Stored data entries

::::::::

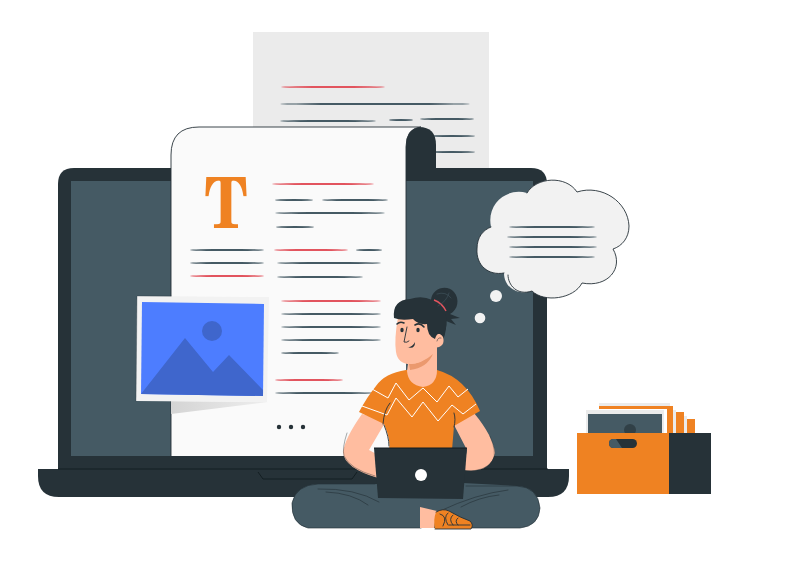
<!DOCTYPE html>
<html lang="en">
<head>
<meta charset="utf-8">
<title>Writer at work</title>
<style>
:root{--ink:#263238;--slate:#455a64;--orange:#ef8222;--paper:#fafafa;--grey:#ebebeb;--red:#e2545e;--blue:#4d7dff;--blue-dark:#3f66cc;--skin:#ffbda0;--skin-shade:#eb996e}
html,body{margin:0;background:#fff;overflow:hidden}
svg{display:block;width:800px;height:583px}
.ink{fill:var(--ink)}.slate{fill:var(--slate)}.orange{fill:var(--orange)}.paper{fill:var(--paper)}.grey{fill:var(--grey)}.skin{fill:var(--skin)}
.blue{fill:var(--blue)}.blue-dark{fill:var(--blue-dark)}
.outline{stroke:var(--ink);stroke-width:.9}
.thin{fill:none;stroke:var(--ink);stroke-width:.9;stroke-linecap:round;stroke-linejoin:round}
.text-lines{fill:var(--slate)}
.red-lines{fill:var(--red)}
.zigzag{fill:none;stroke:#fff;stroke-width:1;stroke-linejoin:round}
.initial{font:700 70px "TeX Gyre Schola","Liberation Serif",serif;fill:var(--orange)}
</style>
</head>
<body>
<svg viewBox="0 0 800 583" role="img" aria-label="A woman sits cross-legged with a laptop in front of a giant document on a screen">
<defs>
<clipPath id="screen-clip"><rect x="71" y="181" width="462" height="275"/></clipPath>
<linearGradient id="photo-shadow" x1="0" x2="1"><stop offset="0" stop-color="#d4d4d4"/><stop offset="1" stop-color="#eee"/></linearGradient>
</defs>

<g id="back-sheet">
<rect class="grey" x="253" y="32" width="236" height="150"/>
<ellipse class="red-lines" cx="333" cy="87" rx="52" ry="1"/>
<g class="text-lines">
<ellipse cx="375" cy="104" rx="95" ry="1.1"/>
<ellipse cx="328" cy="121" rx="48" ry="1.1"/>
<ellipse cx="401" cy="120" rx="12" ry="1.1"/>
<ellipse cx="447" cy="119" rx="27" ry="1.1"/>
<ellipse cx="452" cy="136" rx="23" ry="1.1"/>
<ellipse cx="452" cy="152" rx="23" ry="1.1"/>
</g>
</g>

<g id="big-laptop">
<path class="ink" d="M58 470V184Q58 168 74 168H531Q547 168 547 184V470Z"/>
<rect class="slate" x="71" y="181" width="462" height="275"/>
<path class="ink" d="M38 469H569V476Q569 497 548 497H59Q38 497 38 476Z"/>
<path d="M58 469H548M258 472L263 479H352L357 472" fill="none" stroke="#111b20" stroke-width=".9"/>
</g>

<g id="document">
<path class="ink" d="M404 127H419Q436 127 436 145V181H404Z"/>
<path class="paper" d="M171 456V155Q171 127 199 127H421Q406 128 406 147V456Z"/>
<path class="thin" d="M171 456V155Q171 127 199 127H421Q406 128 406 147V300"/>
<text class="initial" x="226" y="228" text-anchor="middle" textLength="43" lengthAdjust="spacingAndGlyphs">T</text>
<g class="red-lines">
<ellipse cx="323" cy="184" rx="51" ry="1.1"/>
<ellipse cx="311" cy="250" rx="37" ry="1.1"/>
<ellipse cx="227" cy="276" rx="37" ry="1.1"/>
<ellipse cx="331" cy="301" rx="50" ry="1.1"/>
<ellipse cx="309" cy="380" rx="34" ry="1.1"/>
</g>
<g class="text-lines">
<ellipse cx="294" cy="200" rx="19" ry="1.1"/>
<ellipse cx="355" cy="200" rx="33" ry="1.1"/>
<ellipse cx="330" cy="213" rx="55" ry="1.1"/>
<ellipse cx="295" cy="227" rx="19" ry="1.1"/>
<ellipse cx="227" cy="250" rx="37" ry="1.1"/>
<ellipse cx="369" cy="250" rx="13" ry="1.1"/>
<ellipse cx="227" cy="263" rx="37" ry="1.1"/>
<ellipse cx="329" cy="263" rx="52" ry="1.1"/>
<ellipse cx="320" cy="277" rx="43" ry="1.1"/>
<ellipse cx="331" cy="314" rx="50" ry="1.1"/>
<ellipse cx="331" cy="327" rx="50" ry="1.1"/>
<ellipse cx="331" cy="340" rx="50" ry="1.1"/>
<ellipse cx="310" cy="353" rx="29" ry="1.1"/>
<ellipse cx="324" cy="393" rx="49" ry="1.1"/>
</g>
<g class="ink"><circle cx="279" cy="427" r="2.2"/><circle cx="291" cy="427" r="2.2"/><circle cx="303" cy="427" r="2.2"/></g>
</g>

<g id="picture-card">
<path d="M171 401L268 402L171 414Z" fill="url(#photo-shadow)"/>
<path d="M137 296L269 297L267 402L136 401Z" fill="#f2f2f2"/>
<path class="thin" d="M136 401L137 296L171 296" opacity=".35"/>
<path class="blue" d="M142 302L264 304L263 396L141 394Z"/>
<circle class="blue-dark" cx="212" cy="331" r="10"/>
<path class="blue-dark" d="M141 394L185 338L213 372L229 355L263 390V396Z"/>
</g>

<g id="thought-bubble">
<path d="M491 227C486 203 508 187 527 193C536 177 566 175 577 192C602 184 628 202 629 226C629 238 622 246 613 249C624 268 608 288 582 283C574 299 544 303 532 291C517 296 504 287 504 273C488 276 476 265 477 249C477 237 483 230 491 227Z" fill="#f2f2f2"/>
<path class="thin" d="M527 193C536 177 566 175 577 192C602 184 628 202 629 226C629 238 622 246 613 249C624 268 608 288 582 283C574 299 544 303 532 291C517 296 508 285 508 275M504 273C488 276 476 265 477 249C477 237 483 230 491 227"/>
<circle cx="496" cy="296" r="6" fill="#f2f2f2"/><circle cx="480" cy="318" r="5.3" fill="#f2f2f2"/>
<g class="text-lines">
<ellipse cx="552" cy="227" rx="43" ry="1.1"/>
<ellipse cx="552" cy="237" rx="45" ry="1.1"/>
<ellipse cx="553" cy="247" rx="44" ry="1.1"/>
<ellipse cx="552" cy="257" rx="43" ry="1.1"/>
</g>
</g>

<g id="file-box">
<path class="orange" d="M599 406H673V436H599Z"/>
<path d="M588 409H667V436H588Z" fill="#fff"/>
<path class="grey" d="M599 403H670V406H599ZM586 410H664V436H586Z"/>
<path class="slate" d="M588 414H662V436H588Z"/>
<circle class="ink" cx="630" cy="430" r="6" opacity=".65"/>
<path class="orange" d="M676 412H684V436H676ZM687 419H695V436H687Z"/>
<path class="grey" d="M673 410H676V436H673ZM684 416H687V436H684Z"/>
<rect class="ink" x="668" y="433" width="43" height="61"/>
<rect class="orange" x="577" y="433" width="92" height="61"/>
<rect class="ink" x="609" y="439" width="28" height="9" rx="4.5"/>
<path class="slate" d="M613 439H616L622 448H613.5Q609 448 609 443.5Q609 439 613 439Z"/>
</g>

<g id="writer">
<g id="legs">
<path class="slate" d="M375 484H318Q296 485 292 503Q291 524 308 528H520Q539 526 540 508Q538 487 517 486L463 483Z"/>
<path class="thin" d="M466 486Q493 486 517 486Q538 487 540 508Q539 526 520 528H472M375 484H318Q296 485 292 503Q291 524 308 528H421M318 489Q355 488 379 502M326 492Q352 493 368 505M508 490Q476 494 440 511M499 495Q479 497 461 507" opacity=".7"/>
<path class="skin" d="M420 507L437 511L434 528H420Z"/>
<path class="orange" d="M436 512Q443 508 449 511Q461 518 470 521Q474 525 471 529H435Q433 520 436 512Z"/>
<path class="thin" d="M436 512Q443 508 449 511Q461 518 470 521Q474 525 471 529H435M440 514Q448 516 443 526M448 513Q443 517 448 525M453 515Q448 519 453 525M458 518Q454 521 458 525M449 525H470"/>
</g>
<g id="arms">
<path class="skin" d="M362 414Q345 438 343 452Q344 468 378 478L382 457L369 450L386 421Z"/>
<path class="skin" d="M453 423L467 450L463 470Q490 474 495 453Q493 436 474 413Z"/>
<path class="thin" d="M347 433Q342 448 344 456Q350 469 375 476M490 436Q497 452 493 460Q486 472 465 471" opacity=".45"/>
</g>
<g id="shirt">
<path class="orange" d="M406 370Q385 373 376 386Q367 397 359 412L384 424Q391 440 389 450H452L454 426L480 411Q466 378 437 370Z"/>
<path class="zigzag" d="M372 389L388 398L396 383L409 400L423 388L437 402L449 386L458 397L468 389M362 406L387 415L396 398L412 417L423 402L438 421L452 405L463 414L476 404"/>
<path class="thin" d="M383 424Q384 410 390 403M454 427Q456 419 454 413M384 425Q389 437 389 446"/>
</g>
<g id="head">
<path class="skin" d="M410 350L437 334V370Q437 385 423 387Q408 385 407 371Z"/>
<path d="M409 364Q422 364 433 354Q427 368 410 370Z" fill="var(--skin-shade)"/>
<path class="ink" d="M431 300C432 288 447 284 454 292C460 299 458 310 450 314L460 318L451 319L456 325L446 321Q447 337 439 346L434 333L432 316L436 306Z"/>
<path class="skin" d="M398 317Q394 340 396 352Q398 365 412 364Q427 362 434 348Q446 347 443 337Q440 332 435 334L427 313Z"/>
<path class="ink" d="M394 318Q392 300 410 299Q429 293 442 308Q451 321 443 335Q437 331 435 339Q427 336 427 324Q418 325 413 319Q401 321 394 318Z"/>
<path d="M434 300Q442 303 446 311" fill="none" stroke="var(--red)" stroke-width="1.4"/>
<path class="thin" d="M437 294Q446 291 451 298M438 306Q447 301 449 293" style="stroke:var(--slate)" opacity=".6"/>
<ellipse class="ink" cx="402" cy="330" rx="1.7" ry="2.3"/><ellipse class="ink" cx="418" cy="330" rx="1.7" ry="2.3"/>
<path class="thin" d="M397 324Q400 321 404 323M415 325Q420 322 424 327" stroke-width="1.5" style="stroke-width:1.6"/>
<path class="thin" d="M407 327L404 342Q407 343 409 341"/>
<path class="ink" d="M407 347Q412 348 415 342Q415 350 407 347Z"/>
<path class="thin" d="M437 341Q438 337 441 338" opacity=".6"/>
</g>
<g id="small-laptop">
<path class="ink" d="M374 448H467L463 499L378 498Z"/>
<path d="M374 448H467" stroke="#111b20" stroke-width="1"/>
<circle cx="421" cy="475" r="6" fill="#fff"/>
</g>
</g>
</svg>
</body>
</html>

::::::::

-- Exercise brief --
Give the number of lines above in which the word "dark" occurs, with nothing else.

-- Answer area --
4